A 75 degree day, buds emerging on trees, and the beautiful if incessant birdsong outside my window can only mean one thing: spring has sprung in the beautiful Bay State. And our legislators are celebrating the Equinox in the traditional Pagan manner: digging in their heels on their competing legislative priorities.

It’s a long Scoop today, so let’s dive right in.

State House Scoop

Report finds MA is underfunding early education by $1.5 billion

A special commission on early education found that early childhood education is overly expensive and inaccessible for many Bay Staters. The report details the need to expand childcare centers and increase funding to alleviate the financial burden faced in particular by low-income families. Recommendations in the report, totaling $1.5 billion in increased funding and services, include expanding eligibility for childcare subsidies and increasing workforce pay. 

The Senate hinted at the beginning of this session they hoped to take up legislation related to childcare and early education. Let’s hope they do, swiftly, and that it looks as much like universal pre-k as possible. Whether the House has any interest in such a bill is another question entirely.

Baker hopes to expand access to mental, primary health care

On Tuesday, Governor Baker introduced a healthcare bill intended to address some lasting impacts of covid. The plan would increase the healthcare sector’s investment in primary and mental health care, which currently only make up 15% of healthcare spending. For those of you keeping track, this marks three competing healthcare reform initiatives this session, alongside Spilka’s prescription drug cost bill and Mariano’s community hospital bill. 

Judiciary Committee questions Baker admin’s dedication to criminal justice reform 
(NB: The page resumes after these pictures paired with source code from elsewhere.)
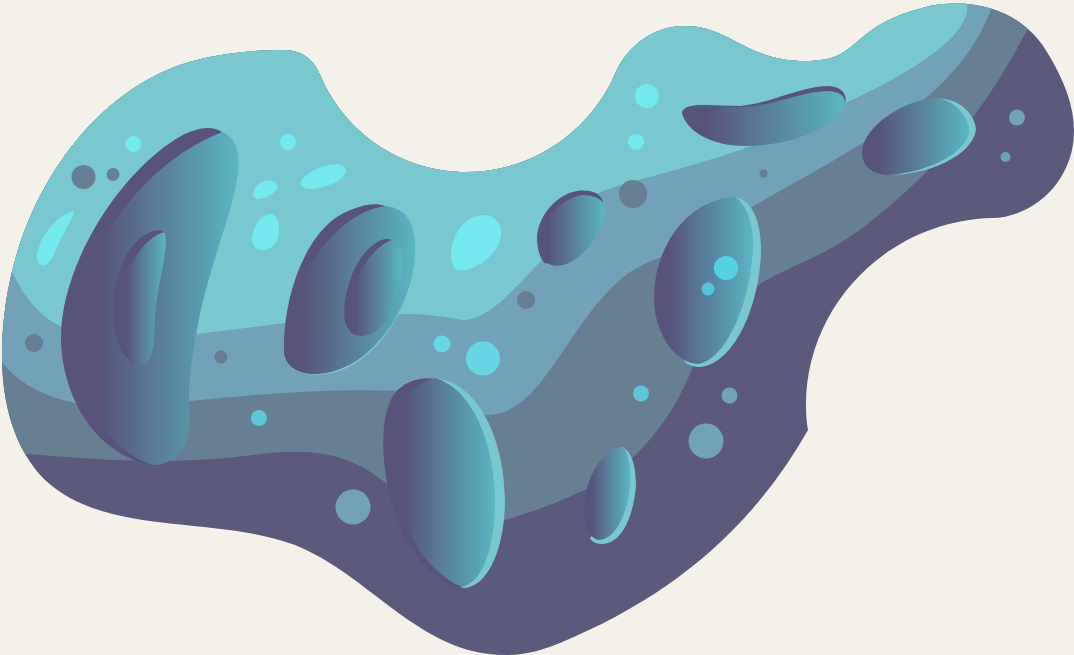
<!DOCTYPE html>
<html lang="en">
<head>
<meta charset="utf-8">
<title>Abstract cell landscape</title>
<style>
:root {
  --paper: #f4f1ea;
  --indigo: #5b5a7d;
  --slate: #667f92;
  --blue: #71a2ba;
  --teal: #79c7cf;
  --cyan: #74e8ef;
  --shade: #57537b;
  --glow: #5ab6c4;
}
html, body { margin: 0; height: 100%; overflow: hidden; background: var(--paper); }
svg { display: block; }
.indigo { fill: var(--indigo); }
.slate { fill: var(--slate); }
.blue { fill: var(--blue); }
.teal { fill: var(--teal); }
.cyan { fill: var(--cyan); }
.shade { fill: var(--shade); }
.body { fill: url(#cell-fill); }
.mid { fill: #68d6e3; }
.low { fill: #5fc6d7; }
.stop-dark { stop-color: var(--shade); }
.stop-light { stop-color: var(--glow); }
</style>
</head>
<body>
<svg width="1074" height="655" viewBox="0 0 1074 655" role="img" aria-label="Flowing layered blob with floating cells and bubbles">
  <defs>
    <linearGradient id="cell-fill">
      <stop class="stop-dark" offset="0.15"/>
      <stop class="stop-light" offset="1"/>
    </linearGradient>
    <clipPath id="blob">
      <path d="M285 50C304 51 314 60 321 77C345 132 400 172 467 172C535 172 592 128 615 74C628 44 655 26 685 26C730 26 745 61 806 61C865 61 845 26 930 6C985 -4 1027 18 1047 52C1064 80 1074 105 1074 131C1074 180 1035 217 992 218C888 221 806 305 806 405Q806 420 808 430C750 532 668 598 560 643C540 651 525 655 505 655C420 655 370 575 295 545C215 515 106 537 45 480C15 450 2 405 2 355C2 220 80 100 180 65C215 53 255 50 285 50Z"/>
    </clipPath>
  </defs>

  <g id="layers" clip-path="url(#blob)">
    <rect class="indigo" width="1074" height="655"/>
    <path class="slate" d="M0 452L27 454C100 460 180 466 260 454C320 447 355 456 392 488C430 520 470 528 505 520C540 510 570 497 595 485C640 460 675 415 693 366C710 320 735 300 760 284C790 265 830 255 870 222C930 175 980 120 1027 30L1050 0H0Z"/>
    <path class="blue" d="M0 360C20 385 45 397 80 404C115 409 150 405 190 401C260 394 330 388 400 391C440 394 465 416 490 415C545 412 570 315 630 272Q650 260 670 254C695 245 720 225 750 208C870 140 960 95 991 9V0H0Z"/>
    <path class="teal" d="M0 250L13 274C25 298 40 317 62 327C105 343 150 340 197 334L285 323Q350 314 405 314C440 314 455 320 465 320C492 318 520 282 540 262C560 235 575 203 605 190C650 176 700 165 760 143L845 103C900 78 972 38 967 4V0H0Z"/>
  </g>

  <g id="glints" class="cyan">
    <path d="M73 211C76 215 62 234 54 254C50 267 38 269 37 258C36 244 54 216 73 211Z"/>
    <path d="M277 184C280 191 267 199 258 199C249 198 254 187 260 183C268 179 275 180 277 184Z"/>
    <path d="M346 170C347 179 326 189 309 189C296 188 299 179 311 172C326 163 344 161 346 170Z"/>
    <path d="M272 214C279 216 281 232 277 241C270 253 253 254 252 240C252 226 262 213 272 214Z"/>
    <path d="M484 215C497 215 504 228 500 240C494 260 469 273 457 270C450 267 449 250 455 237C460 225 471 215 484 215Z"/>
    <circle cx="133" cy="144" r="8"/>
    <circle cx="288" cy="142" r="8"/>
    <circle cx="647" cy="96" r="12"/>
    <circle cx="636" cy="142" r="8"/>
  </g>

  <g id="slate-bubbles" class="slate">
    <circle cx="83.500" cy="177" r="12"/>
    <circle cx="113" cy="174.500" r="6.500"/>
    <circle cx="34" cy="343" r="9"/>
    <circle cx="221" cy="357" r="6.500"/>
    <circle cx="633" cy="194" r="14"/>
    <circle cx="526" cy="300" r="9"/>
    <circle cx="763.500" cy="173.500" r="4"/>
  </g>

  <g id="blue-bubbles" class="blue">
    <circle cx="353" cy="507" r="17.500"/>
    <circle cx="706" cy="441" r="17.500"/>
    <circle cx="729.500" cy="395.500" r="8"/>
    <circle cx="1017" cy="117.500" r="8"/>
    <circle cx="1005.500" cy="157" r="5"/>
  </g>

  <g id="bright-bubbles">
    <circle class="mid" cx="442" cy="344" r="8.500"/>
    <circle class="mid" cx="483" cy="358.500" r="17"/>
    <circle class="low" cx="259" cy="418" r="8"/>
    <circle class="low" cx="641" cy="393.500" r="8"/>
  </g>

  <g id="tall-cell">
    <path class="shade" d="M222 132C209 123 188 130 170 143C112 183 61 270 61 337C61 395 95 455 152 465L170 300Z"/>
    <path class="body" d="M222 132C236 137 240 152 238 172C234 212 208 265 196 335C186 390 190 405 189 428C187 448 173 466 152 465C110 450 74 400 75 338C76 264 132 168 222 132Z"/>
    <path class="shade" d="M164 232C157 227 146 233 138 240C120 258 113 285 113 310C113 338 122 362 140 365L150 300Z"/>
    <path class="body" d="M164 232C169 239 163 263 159 287C153 315 156 335 152 352C150 362 145 366 137 365C123 358 118 335 119 310C120 280 138 240 164 232Z"/>
  </g>

  <g id="round-cell">
    <path class="teal" d="M405 212C420 232 418 275 398 315C377 354 345 379 308 374L350 330Z"/>
    <path class="shade" d="M385 206C372 201 350 208 334 219C300 245 283 305 284 350C284 365 296 372 312 374Z"/>
    <path class="body" d="M385 206C408 208 417 226 415 255C412 310 370 371 318 374C298 375 284 365 284 350C284 300 325 215 385 206Z"/>
    <path class="shade" d="M392 240C382 236 370 245 360 259C348 278 342 305 345 322C348 331 354 335 362 335Z"/>
    <path class="body" d="M392 240C401 244 403 256 402 270C399 303 384 336 362 336C350 335 345 329 347 314C350 285 369 247 392 240Z"/>
  </g>

  <g id="bean-cell">
    <path class="shade" d="M603 203C602 193 590 189 577 191C555 195 538 217 537 237C537 249 540 260 546 264Z"/>
    <path class="body" d="M604 204C607 225 588 258 563 265C549 268 538 261 538 242C542 219 562 197 583 195C592 195 600 198 604 204Z"/>
  </g>

  <g id="wave-cell">
    <path class="shade" d="M845 104C848 95 842 86 827 86C803 86 768 104 740 106C716 106 683 101 682 113L740 130Z"/>
    <path class="body" d="M682 113C684 101 716 107 740 107C770 107 800 92 827 91C840 91 846 97 845 104C839 125 795 146 745 146C710 146 686 130 682 113Z"/>
  </g>

  <g id="leaf-cell">
    <path class="teal" d="M936 99C958 96 976 115 976 130C972 156 927 176 886 175L925 150Z"/>
    <path class="body" d="M937 98C957 101 970 119 969 133C963 157 920 174 886 175C870 173 862 165 862 152C863 126 905 99 937 98Z"/>
  </g>

  <g id="oval-cell">
    <path class="teal" d="M733 197C752 198 762 222 761 254C758 315 730 365 700 367C694 367 688 365 684 361L730 250Z"/>
    <path class="body" d="M735 197C747 204 754 226 753 250C749 310 724 359 699 364C675 364 654 333 654 298C654 246 688 199 735 197Z"/>
    <circle cx="726" cy="268" r="12" fill="#54d2e2"/>
    <circle cx="708" cy="289" r="6.500" fill="#56c4d8"/>
  </g>

  <g id="seed-cell">
    <path class="teal" d="M427 378C472 375 504 430 505 499C505 548 488 587 464 588L456 586L470 480Z"/>
    <path class="shade" d="M437 379C420 376 404 382 395 393C384 407 381 435 385 470C392 525 420 578 460 588L475 560Z"/>
    <path class="body" d="M435 378C471 388 494 440 495 500C495 550 482 582 462 587C422 571 388 510 388 445C388 414 404 387 435 378Z"/>
  </g>

  <g id="small-cell">
    <path class="teal" d="M620 447C631 448 636 465 636 486C633 520 620 544 602 544C596 544 591 541 590 538L620 500Z"/>
    <path class="body" d="M623 447C629 454 631 470 630 487C626 519 614 539 599 540C590 539 584 526 584 510C585 476 603 448 623 447Z"/>
  </g>
</svg>
</body>
</html>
In a nine-page letter, the chair of the House’s Judiciary Committee Rep. Michael Day criticized the Baker administration for their refusal to implement several elements of the 2018 and 2020 criminal justice reform laws. Specifically, Day cites the administration’s failure to test sexual assault kits in a timely manner, the Department of Correction’s workaround to continue prolonged periods of solitary confinement, and a regulation on the books permitting the use of choke holds despite their illegality. Or as Day aptly puts it, “some disturbing instances of noncompliance.” 
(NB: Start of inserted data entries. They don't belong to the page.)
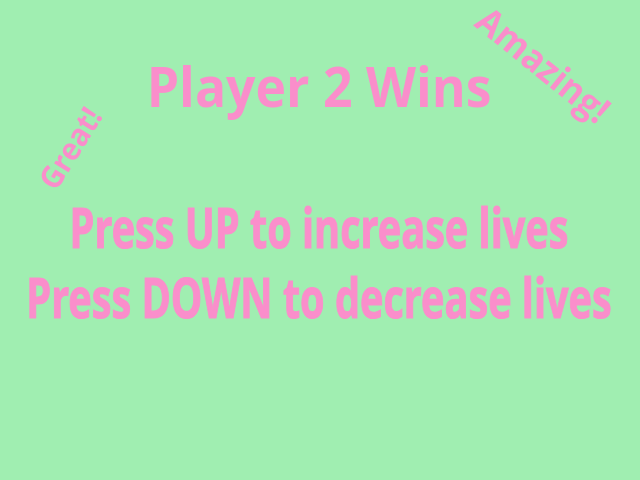
<!DOCTYPE html>
<html lang="en">
<head>
<meta charset="utf-8">
<title>Player 2 Wins</title>
<style>
:root {
  --mint: #a0eeb1;
  --pink: #fa8ecb;
}
* { box-sizing: border-box; margin: 0; padding: 0; }
html, body { width: 640px; height: 480px; overflow: hidden; }
.win-screen {
  position: relative;
  width: 640px;
  height: 480px;
  overflow: hidden;
  background: var(--mint);
  color: var(--pink);
  font-family: "Open Sans", "Noto Sans", sans-serif;
  font-weight: 700;
  line-height: 1;
  white-space: nowrap;
}
.result, .hint, .cheer { position: absolute; }
.result {
  left: 319px;
  top: 58px;
  font-size: 55px;
  transform: translateX(-50%) scaleX(.94);
}
.hint {
  left: 319px;
  font-size: 56px;
  -webkit-text-stroke: 1.2px var(--pink);
  transform: translateX(-50%) scaleX(.708);
}
.hint-up { top: 198px; }
.hint-down { top: 268px; }
.cheer-great {
  left: 70px;
  top: 148px;
  font-size: 31px;
  transform: translate(-50%, -50%) rotate(-58deg) scaleX(.94);
}
.cheer-amazing {
  left: 544px;
  top: 64px;
  font-size: 37px;
  transform: translate(-50%, -50%) rotate(39deg) scaleX(.94);
}
</style>
</head>
<body>
<main class="win-screen">
  <h1 class="result">Player 2 Wins</h1>
  <p class="cheer cheer-great">Great!</p>
  <p class="cheer cheer-amazing">Amazing!</p>
  <p class="hint hint-up">Press UP to increase lives</p>
  <p class="hint hint-down">Press DOWN to decrease lives</p>
</main>
</body>
</html>
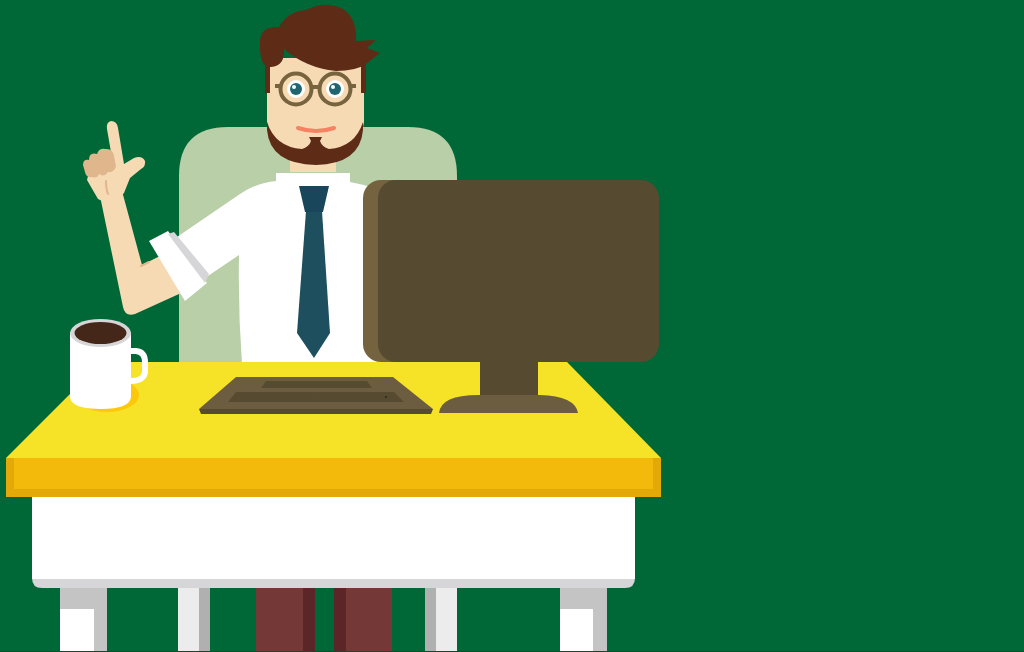
<!DOCTYPE html>
<html lang="en">
<head>
<meta charset="utf-8">
<title>Man at a desk</title>
<style>
:root {
  --wall: #006837;
  --chair: #b9cfa7;
  --skin: #f6dab4;
  --skin-shade: #e0b78c;
  --hair: #5e2c16;
  --frames: #78633f;
  --iris: #1f6672;
  --lips: #f58263;
  --shirt: #ffffff;
  --fold: #d6d6d8;
  --tie: #1d4f5f;
  --tie-knot: #19465a;
  --screen: #564a31;
  --screen-edge: #75633f;
  --stand: #6d5d40;
  --top: #f6e327;
  --front: #f3b90b;
  --front-shade: #e2a908;
  --leg-shade: #c4c4c4;
  --trousers: #743837;
  --trousers-shade: #5c2527;
  --coffee: #45271a;
}
html, body { margin: 0; height: 100%; overflow: hidden; background: var(--wall); }
svg { display: block; width: 1024px; height: 652px; }
.wall { fill: var(--wall); }
.chair { fill: var(--chair); }
.skin { fill: var(--skin); }
.skin-shade { fill: var(--skin-shade); }
.skin-line { fill: none; stroke: var(--skin-shade); stroke-width: 2; stroke-linecap: round; }
.hair { fill: var(--hair); }
.frames { fill: none; stroke: var(--frames); stroke-width: 4; }
.iris { fill: var(--iris); }
.lips { fill: none; stroke: var(--lips); stroke-width: 4; stroke-linecap: round; }
.white { fill: var(--shirt); }
.fold { fill: var(--fold); }
.tie { fill: var(--tie); }
.tie-knot { fill: var(--tie-knot); }
.screen { fill: var(--screen); }
.screen-edge { fill: var(--screen-edge); }
.stand { fill: var(--stand); }
.top { fill: var(--top); }
.front { fill: var(--front); }
.front-shade { fill: var(--front-shade); }
.leg-shade { fill: var(--leg-shade); }
.leg-back { fill: #ececec; }
.leg-back-shade { fill: #b0b0b0; }
.trousers { fill: var(--trousers); }
.trousers-shade { fill: var(--trousers-shade); }
.coffee { fill: var(--coffee); }
.mug-handle { fill: none; stroke: var(--shirt); stroke-width: 6; }
</style>
</head>
<body>
<svg viewBox="0 0 1024 652" role="img" aria-label="A bearded man with glasses sits at a yellow desk and points upward">
  <defs>
    <g id="eye">
      <circle class="white" r="9"/>
      <circle class="iris" r="6"/>
      <circle class="white" cx="-2" cy="-2" r="2"/>
      <circle class="frames" r="15.5"/>
    </g>
  </defs>

  <rect class="wall" width="1024" height="652"/>

  <path id="chair" class="chair" d="M179 364V176Q179 127 228 127H408Q457 127 457 176V364Z"/>

  <g id="raised-arm">
    <path class="skin" d="M100 196L122 191L142 265L172 250L190 289L135 314Q125 317 123 307Z"/>
    <path class="skin" d="M107 129Q106 122 111 121Q117 121 118 128L124 164L134 158Q142 155 145 161Q146 166 141 169L130 178L124 193Q112 208 98 199L87 180L92 160L112 158Z"/>
    <path class="skin-shade" d="M83 165Q83 159 89 160Q89 152 97 154Q99 148 105 149Q113 148 114 156L116 166Q114 173 108 172Q104 178 99 174Q97 179 92 177Q86 178 85 172Z"/>
    <path class="skin-line" d="M92 162L95 173M99 156L102 170M106 181Q106 189 108 194"/>
    <path class="skin-line" d="M141 266L149 262"/>
  </g>

  <g id="shirt">
    <path class="white" d="M276 173H350V182L364 185Q396 194 400 220V364H242Q238 310 239 255L205 278L177 237L240 194Q256 183 276 181Z"/>
    <path class="white" d="M149 241L168 231L207 283L185 301Z"/>
    <path class="fold" d="M168 234L174 232L209 274L205 283Z"/>
  </g>

  <g id="head">
    <path class="skin" d="M290 150H336V172H290Z"/>
    <path class="skin" d="M267 58H364V122Q360 160 316 160Q271 160 267 122Z"/>
    <path class="hair" d="M267 122Q275 147 302 149Q309 147 311 141L309 137H322L320 141Q322 147 329 149Q355 147 363 122V130Q360 164 316 165Q270 164 267 130Z"/>
    <path class="hair" d="M265 60H270V93H265ZM361 60H366V93H361Z"/>
    <path class="hair" d="M260 42Q260 26 279 27Q288 11 306 10Q326 0 343 9Q357 18 356 41L376 40L367 48L380 53L366 64Q356 71 336 71Q306 68 284 49Q285 66 271 67Q259 68 260 42Z"/>
    <path class="lips" d="M298 128Q316 134 334 128"/>
  </g>

  <g id="glasses">
    <use href="#eye" x="296" y="89"/>
    <use href="#eye" x="335" y="89"/>
    <path class="frames" d="M311 87H320M275 86H281M350 86H356"/>
  </g>

  <g id="tie">
    <polygon class="tie" points="306,211 322,211 330,333 314,358 297,333"/>
    <polygon class="tie-knot" points="299,186 329,186 323,212 305,212"/>
  </g>

  <g id="legs">
    <rect class="trousers" x="256" y="580" width="59" height="72"/>
    <rect class="trousers-shade" x="303" y="580" width="12" height="72"/>
    <rect class="trousers" x="334" y="580" width="58" height="72"/>
    <rect class="trousers-shade" x="334" y="580" width="12" height="72"/>
  </g>

  <g id="desk">
    <rect class="leg-back" x="178" y="580" width="21" height="72"/>
    <rect class="leg-back-shade" x="199" y="580" width="11" height="72"/>
    <rect class="leg-back-shade" x="425" y="580" width="11" height="72"/>
    <rect class="leg-back" x="436" y="580" width="21" height="72"/>
    <rect class="leg-shade" x="60" y="580" width="47" height="72"/>
    <rect class="white" x="60" y="609" width="34" height="43"/>
    <rect class="leg-shade" x="560" y="580" width="47" height="72"/>
    <rect class="white" x="560" y="609" width="33" height="43"/>
    <path class="fold" d="M32 570H635V578Q635 588 625 588H42Q32 588 32 578Z"/>
    <path class="white" d="M32 496H635V579H32Z"/>
    <polygon class="top" points="102,362 567,362 661,458 6,458"/>
    <rect class="front-shade" x="6" y="458" width="655" height="39"/>
    <rect class="front" x="14" y="458" width="639" height="31"/>
  </g>

  <g id="mug">
    <ellipse fill="#fdc70b" cx="107" cy="395" rx="32" ry="17"/>
    <path class="mug-handle" d="M130 351H136Q145 352 145 362V372Q144 381 130 381"/>
    <path class="white" d="M70 332H131V397Q130 409 101 409Q71 409 70 397Z"/>
    <ellipse class="fold" cx="100.5" cy="333" rx="30.500" ry="14"/>
    <ellipse class="coffee" cx="100.500" cy="333" rx="26" ry="11"/>
  </g>

  <g id="keyboard">
    <polygon class="stand" points="236,377 393,377 433,409 199,409"/>
    <path class="screen" d="M199 409H433L431 414H201Z"/>
    <polygon class="screen" points="266,381 367,381 372,388 261,388"/>
    <polygon class="screen" points="236,392 313,392 320,402 228,402"/>
    <polygon class="screen" points="313,392 394,392 404,402 320,402"/>
    <circle cx="386" cy="397" r="1" fill="#2b2418"/>
  </g>

  <g id="monitor">
    <rect class="screen" x="480" y="355" width="58" height="45"/>
    <path class="stand" d="M439 413Q441 395 478 395H540Q575 396 578 413Z"/>
    <rect class="screen-edge" x="363" y="180" width="60" height="182" rx="18"/>
    <rect class="screen" x="378" y="180" width="281" height="182" rx="18"/>
  </g>

  <rect y="651" width="1024" height="1" fill="#00522d"/>
</svg>
</body>
</html>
House passes bill banning discrimination based on natural hairstyles

In a piece of good news from the State House, the House unanimously passed a bill on Thursday prohibiting discrimination based on “natural and protective hairstyles such as braids, locks, twists, Bantu knots and other formations." The bill originated in a case in Malden where two Black students were regularly punished for their braid extensions until the Attorney General stepped in. 

House passes resolution to expedite resettlement of Ukrainian refugees in MA

In a bipartisan effort, Speaker Mariano and Minority Leader Jones spearheaded a resolution that called on both the governor and federal government to provide “expedited consideration” for Ukrainians seeking refuge in Massachusetts. 


Take Action

Join IMC and Act on Mass for a Conversation with Author David Pepper Tuesday 3/29 @ 7:00

We’re thrilled to be co-hosting Indivisible Mass Coalition’s statewide call with guest speaker David Pepper, the author of Laboratories of Autocracy: A Wake Up Call From Behind the Lines. 



And last, a not-so-fun fact to kick off your weekend brought to us by David Pepper:

“…it’s anonymous, often corrupt politicians in statehouses across the country who pose the greatest dangers to American democracy. Amid all the chaos, these statehouses are hard at work, every day, hacking away at core principles and protections of our democratic system. And they’re getting more audacious every year.

Why do these statehouses seem so impossible to stop? Because more than most appreciate, in state after state, they no longer operate as functioning democratic institutions. And without basic democracy at the state level, all the incentives are warped—these politicians are rewarded for attacks on democracy and actions that sacrifice public outcomes for private profiteering.” (David Pepper, Laboratories of Autocracy)


Thank you for making it through this long edition of the Scoop!

Enjoy the rest of your weekend.